Investing.com - The U.S. dollar was broadly higher against its major counterparts on Wednesday, as concerns over the ongoing debt crisis in the euro zone lingered, supporting safe haven demand.
During European morning trade, the dollar was higher against the euro, with shedding 0.27% to hit 1.3091.
The euro remained under pressure ahead of a critical auction of two and 10-year Spanish government bonds on Thursday, amid uncertainty over whether the government will be able to reduce one of the euro zone’s largest budget deficits in the face of a looming recession.
Meanwhile, concerns over Portugal’s economic health intensified after Prime Minister Pedro Passos Coelho said Wednesday there were "no guarantees" that the country would meet its commitment to return to the international capital markets before September 2013.
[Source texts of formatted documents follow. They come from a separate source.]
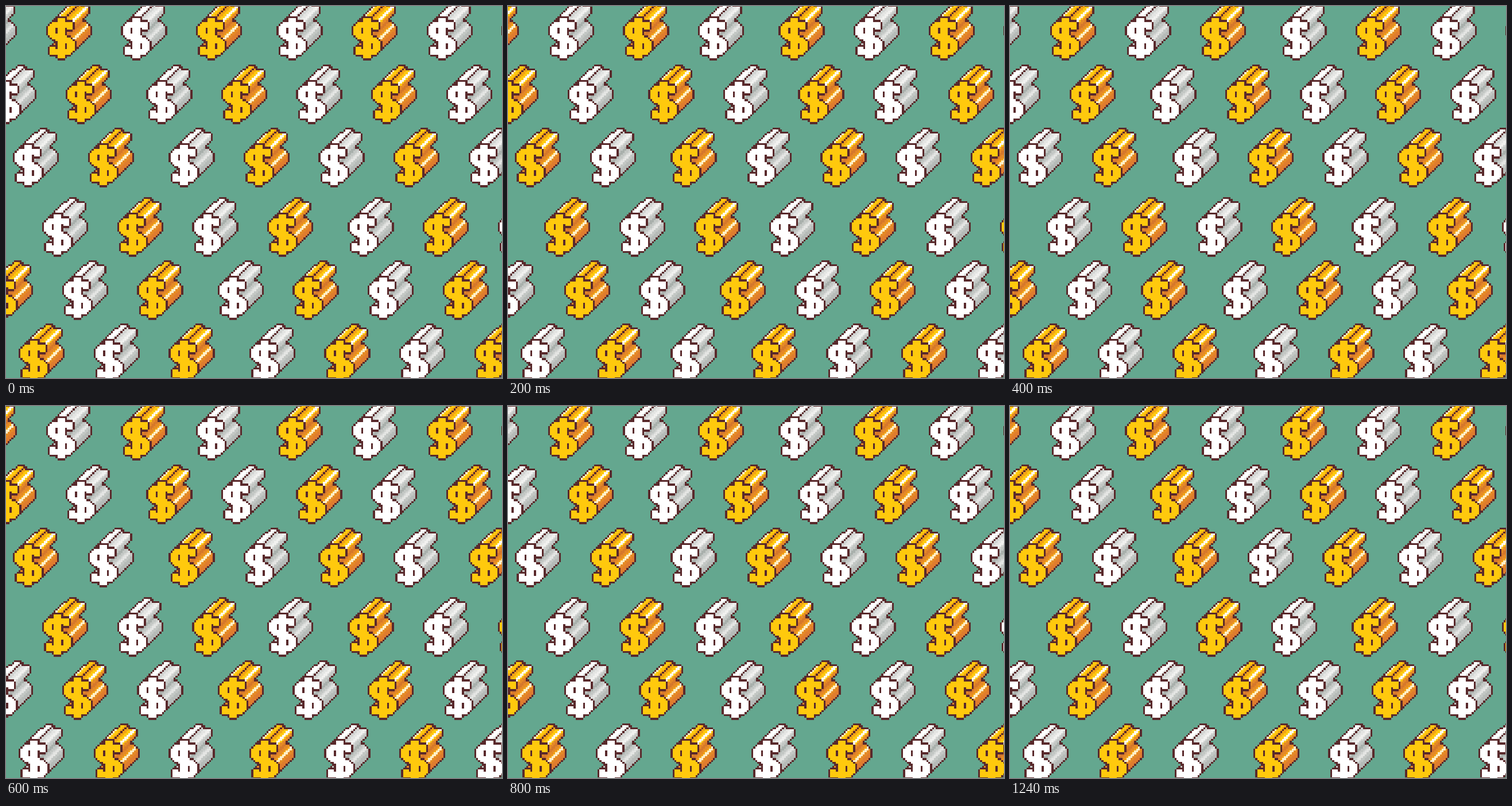
Recreate the animation shown at these times as an HTML page with a canvas. Size 864x648 px, loop 1.4 s.

```html
<!DOCTYPE html>
<html lang="en">
<head>
<meta charset="utf-8">
<title>Dollar pattern</title>
<style>
html, body { margin: 0; width: 100%; height: 100%; overflow: hidden; background: #64a78f; }
canvas { display: block; width: 864px; height: 648px; }
</style>
</head>
<body>
<canvas id="stage" width="864" height="648"></canvas>
<script>
const ctx = document.getElementById('stage').getContext('2d');
const CELL = 864 / 258, COLS = 24, ROWS = 31, DEPTH = 8;
const BACK = '#64a78f', DARK = '#59292b';

// Shades run along the diagonals x + y: [last diagonal, gold, silver]
const shades = [
  [14, '#fff0c8', '#ffffff'],
  [16, '#ffc90d', '#ffffff'],
  [17, '#f3a414', '#e4e5e3'],
  [18, DARK, DARK],
  [20, '#f3a414', '#d3d5d3'],
  [22, '#ffc90d', '#e4e5e3'],
  [24, '#fffaf0', '#f1f1ef'],
  [25, '#ffc90d', '#d3d5d3'],
  [27, '#e58a26', '#c3c7c4'],
  [29, '#d6782b', '#a9b0ac'],
  [31, '#e58a26', '#c3c7c4'],
  [32, '#f3a414', '#d3d5d3'],
  [34, '#fff0c8', '#e4e5e3'],
  [36, '#e58a26', '#c3c7c4'],
  [99, '#df7c2e', '#b6bbb8']
];
const faceColors = ['#ffc90d', '#ffffff'];

// Upper half of the sign; the lower half is its point reflection
const halfSign = [
  [6, 9, 4, 11], [3, 11, 11, 1], [2, 12, 12, 1], [1, 13, 13, 1],
  [1, 14, 4, 4], [11, 14, 3, 1], [1, 17, 9, 1], [2, 18, 9, 1], [3, 19, 10, 1]
];

const key = (x, y) => y * 64 + x;
const face = new Set(), body = new Set();
for (const [x0, y0, w, h] of halfSign)
  for (let y = y0; y < y0 + h; y++)
    for (let x = x0; x < x0 + w; x++)
      face.add(key(x, y)).add(key(15 - x, 38 - y));
for (const k of face)
  for (let d = 0; d <= DEPTH; d++) body.add(k + d - 64 * d);

const touches = (set, x, y) =>
  [[1, 0], [-1, 0], [0, 1], [0, -1]].some(([dx, dy]) => set.has(key(x + dx, y + dy)));

function colorAt(x, y, metal) {
  const k = key(x, y);
  if (face.has(k)) return faceColors[metal];
  if (touches(face, x, y)) return DARK;
  if (body.has(k)) return shades.find(s => x + y <= s[0])[metal + 1];
  return touches(body, x, y) ? DARK : null;
}

function drawSign(left, top, metal) {
  for (let y = 0; y < ROWS; y++)
    for (let x = 0; x < COLS; x++) {
      const color = colorAt(x, y, metal);
      if (!color) continue;
      const x1 = Math.round(left + x * CELL), y1 = Math.round(top + y * CELL);
      ctx.fillStyle = color;
      ctx.fillRect(x1, y1,
        Math.round(left + (x + 1) * CELL) - x1,
        Math.round(top + (y + 1) * CELL) - y1);
    }
}

// Each line: first x, y, index after which the wider gap applies, first metal
const lines = [
  [-61, -9, 4, 1], [-27, 102, 2, 1], [12, 212, 2, 1],
  [63, 333, 4, 1], [-33, 443, 3, 0], [22, 553, 3, 0]
];

function drawPattern(swap) {
  ctx.fillStyle = BACK;
  ctx.fillRect(0, 0, 864, 648);
  for (const [x, y, gap, first] of lines)
    for (let i = 0; i < 8; i++)
      drawSign(x + CELL * (39 * i + (i >= gap ? 3 : 0)), y, (first + i + swap) % 2);
}

let shown = -1;
function update(now) {
  const step = Math.min(5, Math.floor(now % 1400 / 200)), swap = step % 2;
  if (swap !== shown) drawPattern(shown = swap);
}

const start = performance.now();
function tick() {
  update(performance.now() - start);
  requestAnimationFrame(tick);
}
tick();
</script>
</body>
</html>
```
But the greenback was lower against the pound, with rising 0.35% to hit 1.5976.
The pound was boosted after official data showed that the number of people claiming unemployment benefits in the U.K. rose less-than-expected last month, while the unemployment rate ticked down unexpectedly.
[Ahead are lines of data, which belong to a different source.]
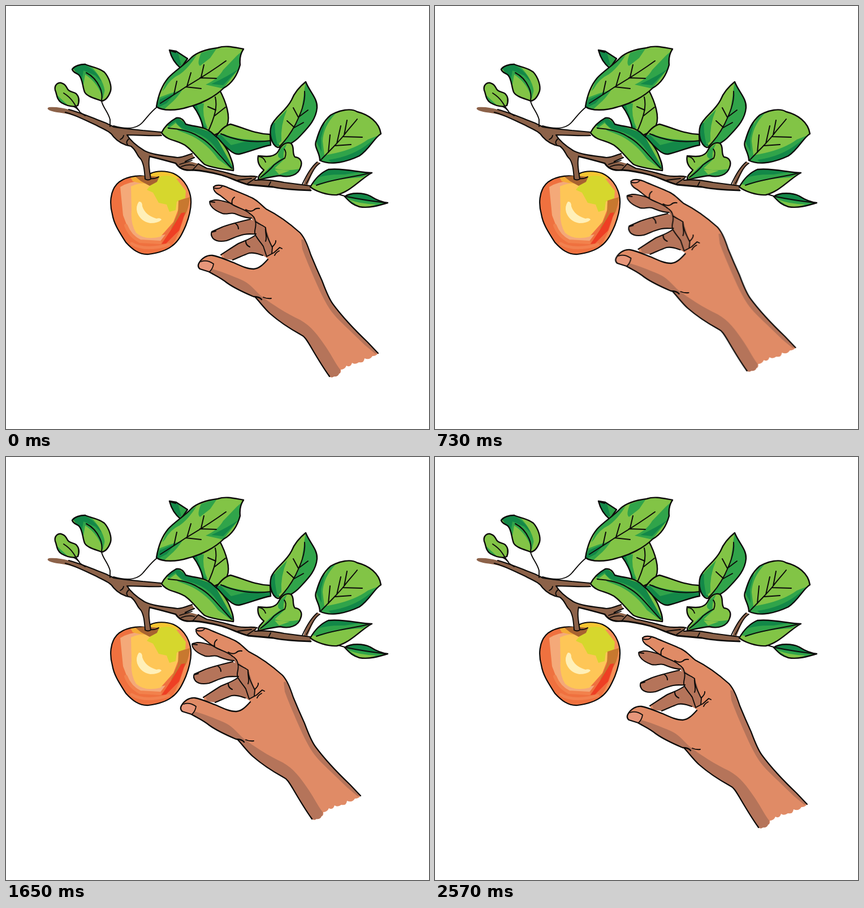
An HTML page that plays this animation: 748 px wide and 748 px high, repeating every 2800 ms.

```html
<!DOCTYPE html>
<html lang="en">
<head>
<meta charset="utf-8">
<title>Picking an apple</title>
<style>
  html, body { margin: 0; width: 100%; height: 100%; overflow: hidden; background: #fff; }
  svg { display: block; width: 100%; height: 100%; }
  path { fill: none; stroke-linecap: round; stroke-linejoin: round; }
</style>
</head>
<body>
<svg id="stage" viewBox="0 0 748 748"></svg>
<script>
const NS = 'http://www.w3.org/2000/svg';
const stage = document.getElementById('stage');
const INK = '#0d0b0a', LIGHT = '#82c446', MID = '#30a44a', DARK = '#138848';
const SKIN = '#e08b66', SHADE = '#b5745a', BARK = '#8c6249';

function add(parent, tag, attrs = {}) {
  const el = document.createElementNS(NS, tag);
  for (const key in attrs) el.setAttribute(key, attrs[key]);
  return parent.appendChild(el);
}
const fill = (g, color, d) => add(g, 'path', { d, style: `fill:${color}` });
const line = (g, d, width = 2, color = INK) => add(g, 'path', { d, stroke: color, 'stroke-width': width });

// A closed shape with colour patches kept inside its outline.
let clips = 0;
function shape(g, base, outline, patches, width = 2.2) {
  const id = 'clip' + clips++;
  add(add(g, 'clipPath', { id }), 'path', { d: outline });
  fill(g, base, outline);
  const inner = add(g, 'g', { 'clip-path': `url(#${id})` });
  for (const [color, d, stroke] of patches) stroke ? line(inner, d, stroke, color) : fill(inner, color, d);
  if (width) line(g, outline, width);
}
function leaf(outline, patches, veins, base = LIGHT) {
  shape(tree, base, outline, patches, 2.4);
  line(tree, veins, 2);
}

const hand = add(stage, 'g');
const tree = add(stage, 'g');

// Hand: far fingers
const middle = 'M398 349C388 346 378 342 369 343L361 345Q359 349 363 354C367 360 375 364 383 367C391 369 397 365 404 367C415 371 422 375 434 375L440 364Z';
const ring = 'M432 377C415 381 394 386 382 391L364 399Q361 404 366 411C371 416 380 417 390 415C401 411 410 406 421 404C432 402 436 404 442 403L452 388Z';
const little = 'M440 406C430 413 420 416 411 420C401 426 391 433 380 440L383 447L401 449C411 445 421 440 430 437C441 435 449 440 454 441L466 448L466 420Z';
for (const finger of [little, ring, middle]) fill(hand, SHADE, finger);
fill(hand, SHADE, 'M430 366L444 376L464 394L478 430L461 446L455 424L440 404L442 390L434 375Z');
fill(hand, SKIN, 'M380 440L383 437L386 444L383 447Z');

// Hand: palm, index finger, thumb and forearm
const back = 'M367 320C372 315 382 317 390 320C403 326 417 331 430 337C444 342 450 351 460 359C480 369 501 384 520 401C529 411 534 425 539 440C546 457 553 473 559 486C565 502 570 516 578 527C598 554 619 575 639 594L658 614';
const forearm = 'M572 655C559 637 548 618 538 601C532 591 528 584 521 581C501 570 483 558 467 544C458 536 450 525 441 515';
const palm = back +
  'Q655 619 648 619Q643 627 634 623Q633 632 624 630Q617 635 612 631Q609 640 602 636Q599 643 592 643Q593 649 589 650Q587 656 580 655Q576 658 572 655' +
  'C559 637 548 618 538 601C532 591 528 584 521 581C501 570 483 558 467 544C458 536 450 525 441 515' +
  'C426 509 406 500 390 489C379 480 367 475 359 470L343 465Q338 461 341 455C346 446 355 440 365 441C378 443 391 450 403 454C414 459 426 465 438 465C448 464 455 457 463 448L461 443L470 438L471 427C467 416 464 402 459 392L444 380L431 367C424 360 413 358 402 352C393 348 384 338 377 334Q366 328 367 320Z';
shape(hand, SKIN, palm, [
  [SHADE, 'M522 413Q530 409 539 440L578 524L660 612L653 615L635 600L606 572C590 557 577 544 570 532C562 519 554 502 547 486C538 465 529 444 524 430Z'],
  [SHADE, 'M360 475L364 465C381 469 399 477 416 484C430 490 439 501 449 511C468 526 496 544 520 555C540 566 552 583 563 599C574 614 581 630 591 643L590 660H565L515 585L440 520Z'],
  ['#ec9a84', 'M367 322Q377 313 384 319Q379 324 370 323Z'],
  ['#e7967a', 'M340 459L345 452Q355 448 367 456L360 470L344 466Z']
], 0);

line(hand, back, 2.2);
line(hand, forearm, 2.3);
line(hand, 'M452 519Q448 514 438 514C424 508 405 500 390 489C379 480 367 475 359 470L343 465Q338 461 341 455C346 446 355 440 365 441C378 443 391 450 403 454C414 459 426 465 438 465C448 464 455 457 463 448', 2.3);
line(hand, 'M367 320Q366 328 377 334C384 338 393 348 402 352C413 358 424 360 431 367M400 351Q398 342 404 338M424 360Q432 365 438 361Q442 357 448 358M369 322Q378 324 382 319', 2);
line(hand, 'M398 349C388 346 378 342 369 343L361 345Q359 349 363 354C367 360 375 364 383 367C391 369 397 365 404 367C415 371 422 375 434 375M360 346L369 347', 2);
line(hand, 'M432 377C415 381 394 386 382 391L364 399Q361 404 366 411C371 416 380 417 390 415C401 411 410 406 421 404C432 402 436 404 442 403M364 400L371 398M405 384Q411 388 411 394', 2.1);
line(hand, 'M380 440C391 433 401 426 411 420C420 416 430 413 440 406M401 449C411 445 421 440 430 437C441 435 449 440 454 441M424 416Q424 423 431 426', 2.1);
line(hand, 'M431 367Q440 372 441 381C444 390 437 398 441 405C446 414 452 420 455 425M441 381C449 387 455 388 459 392C459 402 463 411 471 427L470 438M459 392C458 400 462 410 459 416M455 425L461 443L474 436L484 427L488 429M471 426Q478 419 477 415M483 433Q477 436 475 441', 1.9);
line(hand, 'M455 515Q462 518 469 517M345 452Q355 448 367 456Q366 464 360 470', 1.8);

// Branch
const bark = 'M76 179C88 178 99 180 111 183C130 188 146 195 164 202C176 206 184 210 191 214C208 217 225 218 242 220L274 223L275 229C255 230 235 228 214 228C221 240 232 248 245 256C262 264 284 265 303 268C313 268 322 263 329 261L333 268L317 275C329 275 341 278 355 287C375 290 393 296 410 300C424 303 433 299 444 302L440 308C459 306 476 309 492 312L538 318L539 326C517 325 495 325 472 320L428 316C413 312 398 304 381 299C363 294 348 291 330 290C316 292 306 287 300 278C285 274 271 270 254 266C251 277 254 292 255 306Q250 309 246 306C245 292 244 279 238 270C231 265 231 255 221 248C208 246 197 239 190 231C185 222 173 218 160 211C144 204 127 195 109 191C96 188 83 188 76 184Q71 181 76 179Z';
fill(tree, BARK, 'M526 316C530 302 538 285 551 275L555 278C545 286 540 300 533 317Z');
line(tree, 'M524 315C530 302 538 286 550 276M531 314C539 300 544 285 555 278', 1.8);
fill(tree, BARK, bark);
line(tree, 'M111 183C130 188 146 195 164 202C176 206 184 210 191 214C208 217 225 218 242 220L274 223M275 229C255 230 235 228 214 228C221 240 232 248 245 256C262 264 284 265 303 268C313 268 322 263 329 261M105 188C122 192 144 204 160 211C173 218 185 222 190 231C197 239 208 246 221 248C231 255 231 265 238 270', 2.2);
line(tree, 'M254 266C271 270 285 274 300 278C306 287 316 292 330 290C348 291 363 294 381 299C398 304 413 312 428 316L472 320C495 325 517 325 539 326', 2.8);
line(tree, 'M333 268L317 275M340 279L355 287C375 290 393 296 410 300C424 303 433 299 444 302M440 308C459 306 476 309 492 312L538 318', 2.2);
line(tree, 'M202 236Q207 234 208 229M215 245Q211 241 217 235M307 280L329 273M310 284Q322 279 333 282M330 290L340 279M410 308L434 305M427 314L442 304M468 311L464 319', 1.8);

// Leaf stalks
line(tree, 'M169 168C171 179 181 188 184 201L184 213M116 176Q128 181 131 188L140 194M268 178C257 186 251 195 243 204C232 218 211 218 190 212M588 333L602 337', 1.9);

// Leaves, far to near
leaf('M100 137C92 133 85 140 87 149C90 155 89 165 98 171C107 176 118 180 127 176C130 168 129 160 124 155C119 151 113 153 109 147C106 141 104 138 100 137Z',
  [[MID, 'M88 155L96 163L108 174L96 175Z']], 'M102 154Q113 161 119 170L128 184');
leaf('M117 112C121 106 131 103 140 103C150 108 163 108 174 117C183 127 187 142 185 150C182 159 177 167 169 168C156 163 143 160 139 152C135 142 136 130 129 122C124 118 119 118 117 112Z',
  [[MID, 'M117 100L146 101Q178 122 177 140L171 165Q165 138 140 121L136 145Z'], [DARK, 'M114 104L140 104Q163 117 169 134L158 123L137 114L134 132Z'], [LIGHT, 'M148 104L190 116V150L175 163Q178 134 148 104Z']],
  'M142 118C154 124 161 133 166 144Q171 154 169 167');
leaf('M289 78L301 80L321 93L309 110Q294 98 289 78Z',
  [[DARK, 'M285 74L303 78L310 105L300 104Z']], 'M290 79L300 82', MID);
leaf('M331 177C338 186 346 201 348 214C351 225 356 230 361 232C372 225 388 223 391 211C397 196 390 171 377 147L340 167Z',
  [[DARK, 'M326 174L347 172Q342 193 352 208L360 232L346 220Z'], [MID, 'M337 174L350 172Q346 194 357 217L350 211Z']],
  'M370 161C374 177 370 195 356 225M369 194L388 179M371 184L357 178');
leaf('M420 76C403 73 389 69 374 74C358 76 339 81 328 91C315 105 299 114 287 127C276 140 269 159 266 178C276 186 303 185 321 179C346 173 370 160 385 145C401 136 410 119 414 104C413 95 414 85 420 76Z',
  [[MID, 'M264 184L270 162Q290 154 312 148Q304 160 296 168L276 186Z'], [DARK, 'M264 182L272 165L300 153L284 172Z'],
   [MID, 'M424 74L414 108L384 146L353 139Q375 129 384 113L408 88Z'], [DARK, 'M412 111L384 140L363 138Q393 124 412 111Z'],
   [MID, 'M276 151L287 125L320 97L337 87Q322 111 307 121Q291 128 281 146Z'], [MID, 'M345 83L374 73L361 92L343 106Q337 102 345 83Z']],
  'M273 172C292 160 306 151 318 143C345 127 363 116 389 97M297 156L302 133M320 142L327 118M345 126L350 104M318 143L345 146M343 127L372 128');
leaf('M369 233C378 222 385 212 397 209C417 214 438 226 467 227L468 246C450 249 431 258 412 262C397 263 386 242 369 233Z',
  [[DARK, 'M365 230L385 226Q406 238 470 238V250L412 266Z'], [MID, 'M377 225Q404 236 430 238L398 246Z']],
  'M380 226C404 237 436 243 468 238');
leaf('M275 224C280 214 290 204 301 198C309 196 314 201 318 209C334 214 351 212 366 226C379 236 391 251 396 265C400 275 403 283 402 291C388 289 365 287 351 280C341 272 331 257 319 248C305 237 285 239 275 224Z',
  [[DARK, 'M284 211L302 196L318 208L368 225L405 292L377 268Q360 233 331 225Q306 220 284 211Z'], [MID, 'M284 215L300 204Q305 217 332 223Q355 231 368 247L398 288L375 271Q356 244 329 230Q304 219 284 215Z'], [LIGHT, 'M280 222L300 207L311 218L293 222Z']],
  'M287 216C306 217 328 222 341 231C364 243 379 267 399 287');
leaf('M530 134C537 152 551 163 550 180C548 202 533 216 520 230C510 241 494 250 480 250C469 245 465 226 469 212C476 195 495 186 505 166C511 151 520 142 530 134Z',
  [[MID, 'M530 132L553 172L549 202L515 239L480 253Q510 224 522 187Z'], [DARK, 'M467 211L482 202Q474 222 484 248L470 247Z'], [MID, 'M476 204L497 183Q485 211 487 239L480 245Q474 222 476 204Z']],
  'M528 151C530 173 518 196 512 209Q500 232 484 248M517 197L508 180M509 214L497 203M518 196L534 184M508 216L526 206');
leaf('M446 265C458 266 475 269 482 256C487 246 495 239 504 243C511 249 505 260 511 267C520 268 525 275 521 285C517 299 501 304 485 300C470 301 455 306 446 307C445 299 453 295 456 290C448 284 444 275 446 265Z',
  [[MID, 'M444 308Q466 283 486 270Q476 266 486 252L497 243Q488 261 492 271L475 287Q492 293 520 288L511 304H450Z'], [LIGHT, 'M475 289L502 291L483 298Z']],
  'M450 303Q465 292 474 281Q486 272 493 269M493 269Q497 258 492 253M447 266Q456 267 459 276');
leaf('M555 273C555 258 543 249 549 237C554 220 560 205 574 193C589 184 610 180 621 187C641 192 660 205 663 226C651 233 643 253 625 265C604 275 575 283 555 273Z',
  [[MID, 'M552 276L548 233L575 191L583 190Q561 213 560 239L563 264Q613 256 640 236L666 226L625 270L582 284Z'], [DARK, 'M548 238L565 202L557 234L558 258Z'], [DARK, 'M570 272Q617 266 650 236L625 268L582 282Z']],
  'M556 273C571 257 587 242 598 228C607 216 615 208 621 200M570 259L573 228M585 243L592 212M598 228L603 202M582 247L610 245M596 231L630 232');
leaf('M538 320C546 306 556 295 570 289C598 286 625 295 647 295C630 303 610 328 585 334C569 335 548 328 538 320Z',
  [[MID, 'M540 315L557 293L650 292L630 303Q586 305 553 317Z'], [DARK, 'M549 304L568 287L630 293L599 298Q571 297 549 304Z']],
  'M549 317C578 306 607 304 641 296');
leaf('M599 337C610 329 632 330 644 336C655 343 665 347 675 348C659 353 641 358 625 355C611 351 606 344 599 337Z',
  [[DARK, 'M598 336L618 328L674 348Q642 348 600 338Z'], [LIGHT, 'M606 342Q625 350 655 351L630 358Z']],
  'M602 337Q632 343 671 348', MID);

// Apple
const skin = 'M246 301C231 299 208 302 196 315C184 328 183 350 188 368C191 387 202 402 212 418C223 430 235 440 252 439C268 437 283 433 294 424C306 415 312 402 318 388C325 370 329 350 326 335C322 317 311 303 296 296C283 291 266 291 256 296Z';
shape(tree, '#ef713f', skin, [
  ['#f58f56', 'M285 293Q330 301 330 350Q314 412 293 425Q323 374 316 334Z'],
  ['#f4a979', 'M202 320Q224 307 250 311L252 410L282 404L272 417L238 415L218 399L207 370Z'],
  ['#fec657', 'M221 319Q250 305 288 325L310 346L296 382L273 408Q245 415 230 401Q220 386 222 360Z'],
  ['#f4ac36', 'M218 299L240 304L274 303Q255 320 224 310Z'],
  ['#f6c632', 'M250 291L294 291L307 305L279 306L259 321L247 310Z'],
  ['#d6d72d', 'M267 304Q283 296 300 304L318 327L317 340L302 346L300 361L289 364L284 351L270 348L260 330L249 325Z'],
  ['#c8782f', 'M305 344L325 338Q323 365 310 378L291 395L304 367Z'],
  ['#ee3f24', 'M310 366L317 365L306 397L283 420L275 421L291 397Z'],
  ['#f2814c', 'M212 388Q219 407 237 416L272 418', 6],
  ['#f2814f', 'M222 420Q246 434 288 422', 5]
], 2.2);
fill(tree, '#fff0b8', 'M235 346Q229 354 232 365Q238 381 255 384Q269 384 275 378Q273 374 266 376Q246 370 241 354Q241 345 235 346Z');
fill(tree, '#a86330', 'M229 302L246 300L256 301L271 302L267 311L254 318L239 310Z');
fill(tree, BARK, 'M238 262L254 266C251 278 254 292 256 306Q251 309 246 306C245 292 245 279 238 270Z');
line(tree, 'M238 270C244 279 245 292 246 306Q251 309 256 306C254 292 251 278 254 266M256 305Q264 306 270 302', 2);

// The hand reaches in and draws back in held poses: start time, x, y
const LOOP = 2800;
const poses = [
  [0, 0, 0], [230, -4, -3], [460, -12, -6], [730, -20.5, -10], [960, -31, -15], [1190, -44, -23],
  [1650, -31, -15], [1880, -20.5, -10], [2110, -12, -6], [2340, -4, -3], [2570, 0, 0], [LOOP, 0, 0]
];
hand.animate(poses.map(([time, x, y]) => ({
  offset: time / LOOP, transform: `translate(${x}px, ${y}px)`, easing: 'step-end'
})), { duration: LOOP, iterations: Infinity });
</script>
</body>
</html>
```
Also Wednesday, the minutes of the Bank of England’s April meeting showed that just one policymaker voted in favor of additional monetary easing, after two of the nine member monetary policy committee favored additional stimulus in March.
Elsewhere, the greenback was sharply higher against the yen, with advancing 0.76% to hit 81.45 and posted solid gains against the Swiss franc, with rising 0.38% to hit 0.9187.
The greenback was mostly higher against its Canadian, Australian and New Zealand counterparts, with dipping 0.05% to hit 0.9896, inching down 0.08% to hit 1.0380 and shedding 0.18% to hit 0.8197.
The growth linked currencies remained supported after the International Monetary Fund boosted its global growth outlook to 3.5% from 3.3%, citing an improving U.S. economy.
The dollar index, which tracks the performance of the greenback versus a basket of six other major currencies, was up 0.29% at 79.93.
Later in the day, the U.S. was to release official data on crude oil stockpiles.